VW's Bonneville Jetta is shown at the Pikes Peak Fan Fest.
The 2019 Volkswagen Jetta changed quite a bit from its immediate predecessor. It gained a heaping helping of style, changed up its suspension, and became a bit more efficient. But the differences between those two generations are minuscule next to those between the 2019 and the original 1980 VW Jetta. And those differences have been highlighted by VW, which produced a video showing off examples of each, and a whole bunch of information and specs on the two cars.
The 2019 Jetta is a car Volkswagen really needs to get right. Last year, it was VW's best-selling model in America by a wide margin. And although the new Tiguan and Atlas have been propelled ahead so far this year by America's crossover obsession, the Jetta is still VW's best-selling car, beating the Passat and the Golf. Put simply, the new Jetta has got to be good.
How do Kia's and VW's bestsellers stack up?
Out of 6.23 million global sales last year, the U.S. was a drop in the bucket. VW is bent on changing that.
Volkswagen has revealed its 2019 Jetta at the Detroit Auto Show. The all new Jetta will get a new techy package for the 2018 year. It will be built on the MQB platform and will feature a digital cockpit with driver assistance features. Here is more coverage of NAIAS 2018.
Will the Jetta return to its roots as a Golf with a trunk? We head to Arizona to find out.
The Fast Lane Car attempts to trick a 2011 Volkswagen Jetta TDI into its emissions defeat mode over two dyno runs. It isn't clear cheat mode is actually active, but a power drop is detected from one run to the next.
Volkswagen says it is planning more aggressive, market-specific designs for the US, since the conservative look that has made the brand a huge seller in Europe and China hasn't had the same results here.
Volkswagen has offered up the lightest of refreshes on its Jetta for 2015, making subtle styling tweaks to the front, rear and interior while adding a few doses of new equipment. One of the biggest tweaks is the new, 2.0-liter TDI engine, which is now more efficient, returning 45 miles per gallon on the freeway (compared to 42 mpg on the 2014 model) while retaining the previous engine's 236 pound-feet of torque.

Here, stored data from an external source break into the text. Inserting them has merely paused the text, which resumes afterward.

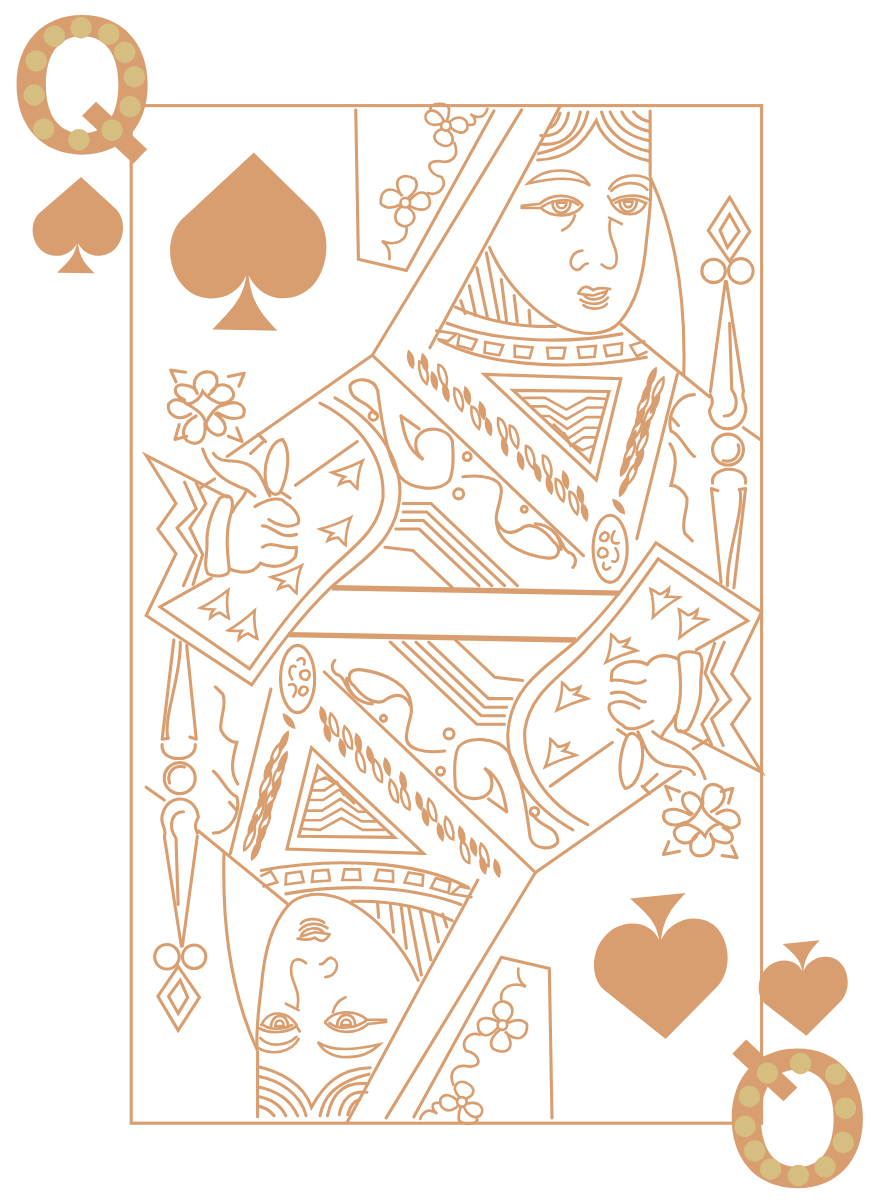
<!DOCTYPE html>
<html lang="en">
<head>
<meta charset="utf-8">
<title>Queen of Spades</title>
<style>
:root { --paper: #ffffff; --copper: #d99e6f; --bulb: #d6bd80; }
html, body { margin: 0; padding: 0; background: var(--paper); overflow: hidden; }
.card { display: block; width: 880px; height: 1200px; background: var(--paper); }
.line { fill: none; stroke: var(--copper); stroke-width: 2.9; stroke-linejoin: miter; stroke-linecap: round; }
.belt { stroke-width: 5; stroke-linecap: butt; }
.solid { fill: var(--copper); stroke: none; }
.bulbs { fill: var(--bulb); stroke: none; }
.leaf-full { fill: var(--copper); stroke-width: 1.6; }
.leaf-open { fill: none; stroke-width: 2.4; }
.fine { stroke-width: 2.5; }
</style>
</head>
<body>
<svg class="card" viewBox="0 0 825 1125" role="img" aria-label="Queen of Spades playing card">
<defs>
  <path id="spade" d="M0 0 L57 56 C73 74 71 107 55 125 C39 142 8 142 -5 115 C-2 142 8 152 22 167 L-39 166 C-21 147 -10 137 -7 115 C-16 137 -42 143 -61 130 C-82 114 -84 80 -68 63 Z"/>
  <g id="letter-q">
    <path class="solid" fill-rule="evenodd" d="M77 14 C114 14 138.500 40 138.500 79.500 C138.500 119 114 145 77 145 C40 145 15.500 119 15.500 79.500 C15.500 40 40 14 77 14 Z M77 34 C55 34 43 51 43 79.500 C43 108 55 125 77 125 C99 125 111 108 111 79.500 C111 51 99 34 77 34 Z"/>
    <path class="solid" d="M90 95.500 L138 140 L125 153.500 L77 108.500 Z"/>
    <g class="bulbs">
      <circle cx="76" cy="26" r="10"/><circle cx="51" cy="34" r="10"/><circle cx="34" cy="57" r="10"/><circle cx="32" cy="89" r="10"/><circle cx="41" cy="121" r="10"/><circle cx="74" cy="131" r="10"/><circle cx="105" cy="122" r="10"/><circle cx="122" cy="100" r="10"/><circle cx="126" cy="72" r="10"/><circle cx="117" cy="49" r="10"/><circle cx="102" cy="32" r="10"/>
    </g>
  </g>
  <path id="leaf" class="leaf-full" d="M-2 -8 C3 -4 4 3 2 8 C-2 5 -4 -2 -2 -8 Z"/>
  <path id="leaf-ring" class="leaf-open" d="M-4 -10 C2 -9 6 3 3 11 C-2 7 -5 -2 -4 -10 Z"/>
  <path id="leaf-r" class="leaf-full" d="M4 -9 C5 -3 1 6 -4 9 C-5 3 -1 -6 4 -9 Z"/>
  <path id="leaf-ring-r" class="leaf-open" d="M5 -10 C6 -2 1 7 -5 11 C-6 3 0 -7 5 -10 Z"/>
  <path id="dart" class="fine" d="M15 -13 C5 -8 -6 -4 -14 -2 C-10 0 -6 1 -2 2 C-5 4 -6 6 -7 9 C-3 7 0 6 3 6 C5 8 7 11 10 13 C10 4 12 -6 15 -13 Z"/>
  <path id="bead" class="fine" d="M-8 -5 L9 -5 L7 5 L-7 5 Z"/>

  <g id="queen">
    <g id="crown">
      <path d="M333.500 103 L336 243 L381 253.500 L463 104 M489 103 L349 333 M525.500 99 L403 326"/>
      <g class="fine">
        <path d="M365 243 C366 236 364 230 358 226 C370 231 383 226 381 213"/>
        <circle cx="380" cy="190" r="4.500"/>
        <path d="M377 183 C364 172 356 180 357 191 C362 196 369 195 375 192 M376 183 C366 165 380 162 389 168 C393 174 389 180 383 185 M385 187 C394 176 403 180 403 191 C401 199 391 197 384 193 M383 195 C394 203 386 213 378 212 C368 209 369 199 376 194"/>
        <path d="M401 181 C411 184 420 175 414 166 C402 163 397 151 411 151 C424 154 431 146 426 134"/>
        <circle cx="418" cy="118" r="4.500"/>
        <path d="M414 116 C400 120 396 110 401 105 C408 101 414 108 416 113 M404 103 C400 96 422 95 421 103 C421 108 420 111 419 113 M422 114 C431 106 440 112 438 121 C434 127 427 124 423 120 M420 122 C430 133 421 139 414 136 C404 131 406 124 414 121"/>
        <path d="M440 117 C449 118 445 109 441 107 C450 113 455 108 457 102"/>
      </g>
    </g>

    <g id="hair-and-veil">
      <path d="M609.500 104 L609.500 165 M610 167 C633 217 643 280 641 351"/>
      <path d="M507 127 C526 129 531 116 533 106 M506 135 C534 138 541 119 544 105 M505 144 C540 136 548 120 551 105 M504 150 C534 149 548 133 559 113 C566 135 590 147 609 151 M564 105 C569 125 588 138 609 142 M572 105 C579 121 593 129 609 132 M583 105 C588 115 598 121 609 123 M594 105 C598 110 603 113 609 114 M514 120 C520 119 523 113 525 106"/>
    </g>

    <g id="face">
      <path d="M610 168 C611 190 608 208 606 226 C603 261 596 284 581 302 C570 314 551 315 533 309 C505 299 472 265 459 232"/>
      <g class="fine">
        <path d="M495 172 C511 156 542 155 553 174 C539 164 512 168 495 172 Z M571 177 C578 164 597 161 610 169 M573 179 C581 171 598 168 607 178"/>
        <path d="M489 193 L506 191 C517 181 536 181 546 192 M489 195 L507 195 C518 205 538 204 546 193 M508 194 C518 187 534 185 542 192 M570 184 L573 189 C581 183 598 181 608 187 M573 190 C582 204 599 205 606 190 M577 190 C585 186 597 185 604 190"/>
        <path d="M518 189 C517 203 535 203 535 189 M522 190 C522 197 531 197 531 190 Z M581 188 C580 202 597 202 597 188 M585 189 C585 196 593 196 593 189 Z"/>
        <path d="M539 202 C537 209 532 214 527 216 M571 204 L583 210 M572 207 C569 222 578 231 578 240 C579 253 571 254 564 248 M546 235 C535 236 531 249 540 253 C546 254 545 247 551 247"/>
        <path d="M542 275 C547 266 552 269 556 272 C561 269 567 270 572 271 M542 275 L547 276 C552 283 566 282 569 273 M547 276 L556 277 L569 273 M544 281 C552 286 563 287 570 279 M547 286 C554 291 565 290 569 285"/>
      </g>
    </g>

    <g id="collar">
      <path d="M432 282 L436 294 M440 268 L446 296 M447 251 L457 298 M456 237 L468 301 M470 262 L475 302 M482 277 L485 302 M496 291 L497 304"/>
      <path d="M427 288 C457 302 490 307 521 306 M419 303 C470 322 535 322 583 313 M412 319 C465 347 548 346 606 335"/>
      <path class="fine" d="M409 310 L428 313 L420 320 L411 318 M604 320 L591 324 L597 334 L606 330"/>
      <use href="#bead" transform="translate(437 321) rotate(16)"/><use href="#bead" transform="translate(462 327) rotate(10)"/><use href="#bead" transform="translate(490 330) rotate(5)"/><use href="#bead" transform="translate(521 331)"/><use href="#bead" transform="translate(550 330) rotate(-4)"/><use href="#bead" transform="translate(575 328) rotate(-8)"/>
    </g>

    <g id="bodice">
      <path d="M582 304 L665 372 M213 428 L349 333 L547 521 M635 351 L597 505"/>
      <path d="M454 351 L582 355 L559 450 Z M481 366 L571 367 L553 433 Z"/>
      <path class="fine" d="M491 373 L511 373 L531 384 L551 373 L567 374 M499 381 L512 381 L531 393 L550 382 L565 382 M509 390 L515 390 L532 402 L549 391 L563 391 M519 398 L533 411 L548 401 L560 401 M529 406 L535 418 L547 410 L558 410 M538 417 L546 422 L556 418"/>
      <g id="left-braid">
        <use href="#leaf" x="385" y="337"/><use href="#leaf" x="398" y="340"/><use href="#leaf-ring" x="397" y="349"/><use href="#leaf" x="407" y="357"/><use href="#leaf-ring" x="415" y="352"/><use href="#leaf" x="418" y="368"/><use href="#leaf-ring" x="430" y="374"/><use href="#leaf" x="438" y="371"/><use href="#leaf-ring" x="446" y="391"/><use href="#leaf" x="452" y="385"/><use href="#leaf" x="458" y="400"/><use href="#leaf-ring" x="471" y="402"/><use href="#leaf" x="473" y="419"/><use href="#leaf-ring" x="482" y="409"/><use href="#leaf" x="488" y="432"/><use href="#leaf-ring" x="497" y="428"/><use href="#leaf" x="504" y="443"/><use href="#leaf-ring" x="513" y="437"/><use href="#leaf" x="515" y="455"/><use href="#leaf-ring" x="525" y="459"/><use href="#leaf" x="530" y="450"/><use href="#leaf-ring" x="538" y="471"/><use href="#leaf" x="544" y="464"/><use href="#leaf" x="548" y="480"/>
      </g>
      <g id="right-braid">
        <use href="#leaf-r" x="611" y="354"/><use href="#leaf-ring-r" x="617" y="364"/><use href="#leaf-r" x="606" y="368"/><use href="#leaf-ring-r" x="603" y="378"/><use href="#leaf-r" x="614" y="378"/><use href="#leaf-ring-r" x="609" y="388"/><use href="#leaf-r" x="600" y="391"/><use href="#leaf-ring-r" x="597" y="402"/><use href="#leaf-r" x="605" y="402"/><use href="#leaf-ring-r" x="602" y="415"/><use href="#leaf-r" x="592" y="413"/><use href="#leaf-ring-r" x="590" y="425"/><use href="#leaf-r" x="599" y="431"/><use href="#leaf-r" x="586" y="437"/><use href="#leaf-ring-r" x="592" y="444"/><use href="#leaf-r" x="585" y="456"/><use href="#leaf" transform="translate(580 475) rotate(-25)"/>
      </g>
      <g id="medallion">
        <ellipse cx="572" cy="514.500" rx="16" ry="31.500"/>
        <path class="fine" d="M567 499 C560 503 562 508 568 507 C572 503 571 500 567 499 M576 498 C571 506 574 511 580 509 M563 514 C558 520 562 525 569 521 C571 516 567 513 563 514 M577 514 C582 521 579 529 574 526 M566 528 C564 533 568 536 572 532"/>
      </g>
      <g id="scrollwork">
        <path d="M328 362 C331 354 350 353 354 366 C357 390 363 431 375 447 C386 460 412 461 421 451 C426 441 425 424 424 413 C419 401 399 398 391 410 C388 419 391 426 397 431 C381 422 378 403 376 390 M328 362 C329 378 344 374 352 388"/>
        <path d="M376 390 L393 402"/>
        <path d="M434 447 C450 445 471 447 470 461 C469 476 462 481 467 497 C473 513 496 521 512 523 C526 525 526 513 519 508 C510 496 497 488 488 496 C478 502 470 499 466 489 M502 491 C514 492 525 500 526 515 M516 496 C529 504 526 517 536 519 C541 523 540 529 537 532"/>
        <circle cx="350" cy="390" r="4"/><circle cx="438" cy="428" r="3.700"/><circle cx="430" cy="463" r="4.700"/><circle cx="491.500" cy="477.500" r="2.800"/>
      </g>
      <path d="M378 472 L404 472 L485 549 M378 480 L400 480 L473 549 M376 488 L397 488 L461 549 M371 496 L393 496 L449 549 M361 513 L387 516 L424 551"/>
      <path class="belt" d="M311 551 L581 556"/>
    </g>

    <g id="sleeve">
      <path d="M314 373 C350 393 375 425 375 462 C373 509 337 526 310 551 C280 580 257 612 236 642 L137 577 L165 519 L148 496 L165 472 L137 427 L213 466"/>
      <path d="M300 378 C340 398 361 432 359 467 C353 505 321 518 297 547 C273 572 254 599 234 627 L150 569 L198 542"/>
      <path d="M173 452 L184 477 L166 495 L184 521 L172 549 M184 453 L193 472 L178 495 L190 520 L181 548 M187 458 L201 449 M277 455 L335 414"/>
      <use href="#dart" x="325" y="445"/><use href="#dart" x="314" y="498"/><use href="#dart" x="268" y="543"/><use href="#dart" transform="translate(202 569) rotate(-12)"/><use href="#dart" transform="translate(228 589) rotate(-16)"/>
    </g>

    <g id="hand">
      <path d="M210 465 C218 464 219 470 217 480 C211 498 213 518 215 534 C215 541 202 541 195 538 C190 530 195 520 194 507 C194 491 201 475 206 467 Z"/>
      <path d="M218 480 C221 471 229 468 231 459 C218 454 198 447 190 421 M200 425 C207 437 222 428 235 437 C246 444 247 455 253 465 M231 459 L239 465 M250 456 C245 436 254 413 265 412 C273 423 270 446 263 461 C259 466 254 463 250 456"/>
      <path d="M239 475 C250 468 263 465 267 471 C278 477 282 487 279 491 C270 496 259 492 252 487 M246 493 C257 493 261 506 278 501 M246 513 C256 506 265 516 278 513 M215 533 C230 540 240 535 244 528 C254 533 269 532 277 522 C278 518 278 514 278 513 M263 461 L272 467"/>
      <path d="M235 425 L248 413 M242 407 L249 414"/>
    </g>

    <g id="flower">
      <path d="M176 379 C184 377 188 373 190 367 C195 374 201 377 209 379 C202 382 197 388 193 397 C191 388 184 384 176 379 Z"/>
      <path d="M185 369 C177 356 187 347 198 349 C207 353 204 365 196 370 M198 367 C206 356 219 361 219 371 C217 377 212 378 207 378 M209 380 C222 374 232 380 228 390 C221 395 211 391 204 387 M202 388 C214 396 214 408 204 408 C197 406 194 402 193 397 M192 397 C194 412 186 420 175 413 C168 405 174 395 184 390 M179 388 C168 396 156 389 158 379 C163 372 171 375 176 379 M173 375 C160 369 163 359 173 361 C181 362 184 365 185 369"/>
      <path d="M160 347 L174 349 M160 347 L165 358 M229 350 L214 353 M229 350 L224 362 M164 412 L175 409 M164 412 L168 398 M227 414 L222 401 M227 414 L214 409"/>
    </g>

    <g id="scepter">
      <path d="M684 185 L703 217 L684 245 L664 216 Z M684 201 L693 217 L682 232 L675 216 Z"/>
      <circle cx="669" cy="254" r="11"/><circle cx="694.500" cy="254" r="11.500"/>
      <path d="M680 264 L666 367 M681 264 L697 367 M684 303 L686 365 C694 377 690 390 679 390 M666 370 C669 376 668 379 665 385 C668 407 695 408 699 386 C701 378 694 374 697 367"/>
      <circle cx="682.500" cy="421.500" r="14.500"/>
      <path d="M692 417 C695 426 689 434 678 432 M697 401 L714 413 M668 453 C666 436 701 435 699 453 M667 458 L676 546 M699 458 L688 551 M694 461 C697 482 681 518 682 549 M667 458 L673 460 M699 458 L693 459"/>
    </g>

    <path id="sleeve-folds" d="M651 370 C635 370 625 389 629 404 C638 407 643 422 651 428 M629 391 L636 399 M628 416 C636 427 633 440 629 455 C635 455 641 460 644 467 C645 479 638 489 642 500 L649 507"/>
  </g>
</defs>

<rect class="line" x="123" y="99" width="591" height="954"/>

<g class="line">
  <use href="#queen"/>
  <use href="#queen" transform="rotate(180 425.500 575.500)"/>
</g>

<g class="solid">
  <use href="#spade" transform="translate(238 143)"/>
  <use href="#spade" transform="translate(76 166) scale(.578 .54)"/>
  <use href="#spade" transform="matrix(.855 -.07 0 -.81 624 974)"/>
  <use href="#spade" transform="matrix(.57 -.05 0 -.53 756 971)"/>
</g>

<g role="img" aria-label="Q"><use href="#letter-q"/></g>
<g role="img" aria-label="Q"><use href="#letter-q" transform="rotate(180 412.250 564)"/></g>
</svg>
</body>
</html>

LeMons racing is a wonderful example that setting limits can actually breed creativity. The series mandates that all entries must cost $500, not counting safety equipment, and that cap forces teams to be ingenious in how they build a racecar. Take for example this diesel-powered Porsche 911, which its creators have dubbed Ferkel the Nein-11, that will be racing in the Sears Pointless race this weekend in Sonoma, California.